Your task – Check each line of the entries below for the word "body", and copy the lines that have it.

Rendered images with source text:
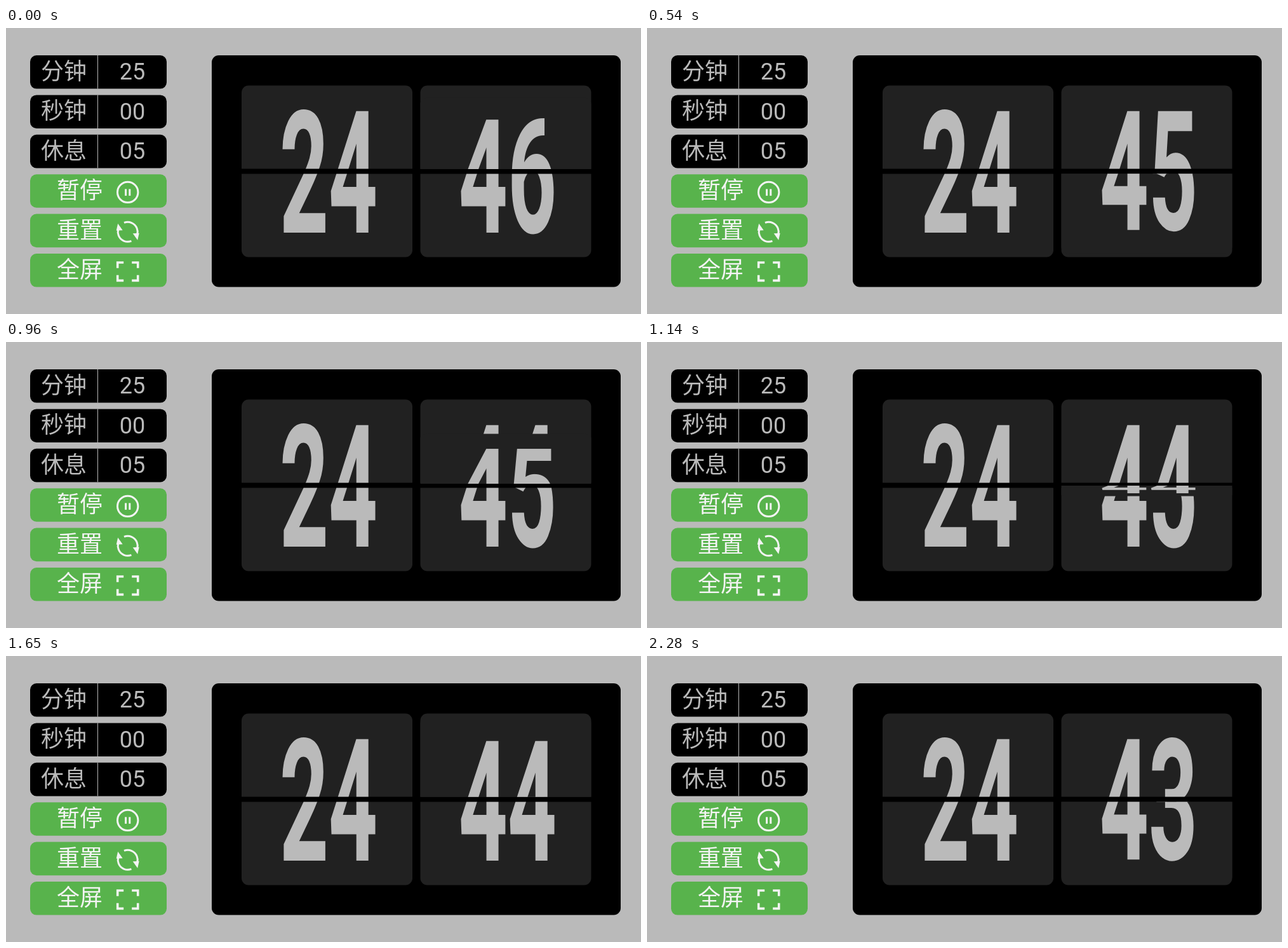
An HTML page with a canvas that plays this animation: 1000 by 450 pixels, repeating every 2.31 s.

```html
<!DOCTYPE html>
<html lang="zh">
<head>
<meta charset="utf-8">
<title>Flip timer</title>
<style>
  html, body { margin: 0; width: 100%; height: 100%; overflow: hidden; background: #bababa; }
  canvas { display: block; width: 1000px; height: 450px; }
</style>
</head>
<body>
<canvas id="stage" width="1000" height="450"></canvas>
<script>
const ctx = document.getElementById('stage').getContext('2d');

const GREY = '#bababa', GREEN = '#58b34c', WHITE = '#f4f4f4', PANEL = '#212121';
const LABEL_FONT = '36px Roboto, "Noto Sans CJK SC", "Noto Sans CJK", sans-serif';
const DIGIT_FONT = 'bold 134.5px Roboto, sans-serif';
const LOOP = 2310, STEP = 30, FLIP = 735;
const HINGE = 225.5, GAP = 4, CARD_W = 269, CARD_H = 135;

// Start time of each flip and the value it leaves
const flips = [
  { at: -126, from: 46 },
  { at: 743, from: 45 },
  { at: 1589, from: 44 }
];

function box(x, y, w, h, r, color) {
  ctx.beginPath();
  ctx.roundRect(x, y, w, h, r);
  ctx.fillStyle = color;
  ctx.fill();
}

function label(text, x, y, color) {
  ctx.font = LABEL_FONT;
  ctx.textAlign = 'center';
  ctx.fillStyle = color;
  ctx.fillText(text, x, y);
}

const rowTop = i => 43 + 62.4 * i;

function field(i, name, value) {
  const y = rowTop(i);
  box(38, y, 215, 52.6, 10, '#000');
  ctx.fillStyle = GREY;
  ctx.fillRect(144, y, 1, 52.6);
  label(name, 91, y + 38, GREY);
  label(value, 199, y + 38.3, GREY);
}

function button(i, name, icon) {
  const y = rowTop(i);
  box(38, y, 215, 52.6, 10, GREEN);
  label(name, 116, y + 38, WHITE);
  ctx.save();
  ctx.translate(191.7, y + 28.2);
  ctx.fillStyle = ctx.strokeStyle = WHITE;
  icon();
  ctx.restore();
}

function pauseIcon() {
  ctx.lineWidth = 3;
  ctx.beginPath();
  ctx.arc(0, 0, 16.2, 0, 2 * Math.PI);
  ctx.stroke();
  ctx.fillRect(-4.6, -5, 3, 10.5);
  ctx.fillRect(1.6, -5, 3, 10.5);
}

function resetIcon() {
  ctx.lineWidth = 3;
  for (let k = 0; k < 2; k++) {
    ctx.beginPath();
    ctx.arc(0, 0, 15.5, -1.95, 0.25);
    ctx.stroke();
    ctx.beginPath();
    ctx.moveTo(8, 2.5);
    ctx.lineTo(18, 2);
    ctx.lineTo(15.5, 13);
    ctx.fill();
    ctx.rotate(Math.PI);
  }
}

function fullscreenIcon() {
  ctx.lineWidth = 3.6;
  for (const sx of [-1, 1]) for (const sy of [-1, 1]) {
    ctx.beginPath();
    ctx.moveTo(sx * 6.5, sy * 14.2);
    ctx.lineTo(sx * 16, sy * 14.2);
    ctx.lineTo(sx * 16, sy * 5.5);
    ctx.stroke();
  }
}

// One half of a card, squeezed towards the hinge by s
function half(card, text, upper, s = 1) {
  ctx.save();
  ctx.translate(0, HINGE);
  ctx.scale(1, s);
  ctx.beginPath();
  if (upper) ctx.roundRect(card.x, -CARD_H, CARD_W, CARD_H - GAP, [11, 11, 0, 0]);
  else ctx.roundRect(card.x, GAP, CARD_W, CARD_H - GAP, [0, 0, 11, 11]);
  ctx.fillStyle = PANEL;
  ctx.fill();
  ctx.clip();
  ctx.scale(1, 2);
  ctx.font = DIGIT_FONT;
  ctx.textAlign = 'center';
  ctx.fillStyle = GREY;
  ctx.fillText(text, card.mid, 48.2);
  ctx.restore();
}

const minutes = { x: 371, mid: 508 };
const seconds = { x: 652.5, mid: 790 };

function drawSeconds(t) {
  const flip = flips.findLast(f => f.at <= t);
  const angle = Math.min(1, (t - flip.at) / FLIP) * Math.PI;
  const s = Math.cos(angle);
  const next = flip.from - 1;
  half(seconds, next, true);
  half(seconds, angle < Math.PI ? flip.from : next, false);
  if (s > 0) half(seconds, flip.from, true, s);
  else if (angle < Math.PI) half(seconds, next, false, -s);
}

function draw(t) {
  ctx.fillStyle = GREY;
  ctx.fillRect(0, 0, 1000, 450);
  field(0, '分钟', '25');
  field(1, '秒钟', '00');
  field(2, '休息', '05');
  button(3, '暂停', pauseIcon);
  button(4, '重置', resetIcon);
  button(5, '全屏', fullscreenIcon);
  box(324, 43, 644, 364.5, 11, '#000');
  half(minutes, 24, true);
  half(minutes, 24, false);
  drawSeconds(t);
}

const start = performance.now();

function tick() {
  const t = (performance.now() - start) % LOOP;
  draw(Math.floor(t / STEP) * STEP);
  requestAnimationFrame(tick);
}
tick();
</script>
</body>
</html>
```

Result –
  html, body { margin: 0; width: 100%; height: 100%; overflow: hidden; background: #bababa; }
<body>
</body>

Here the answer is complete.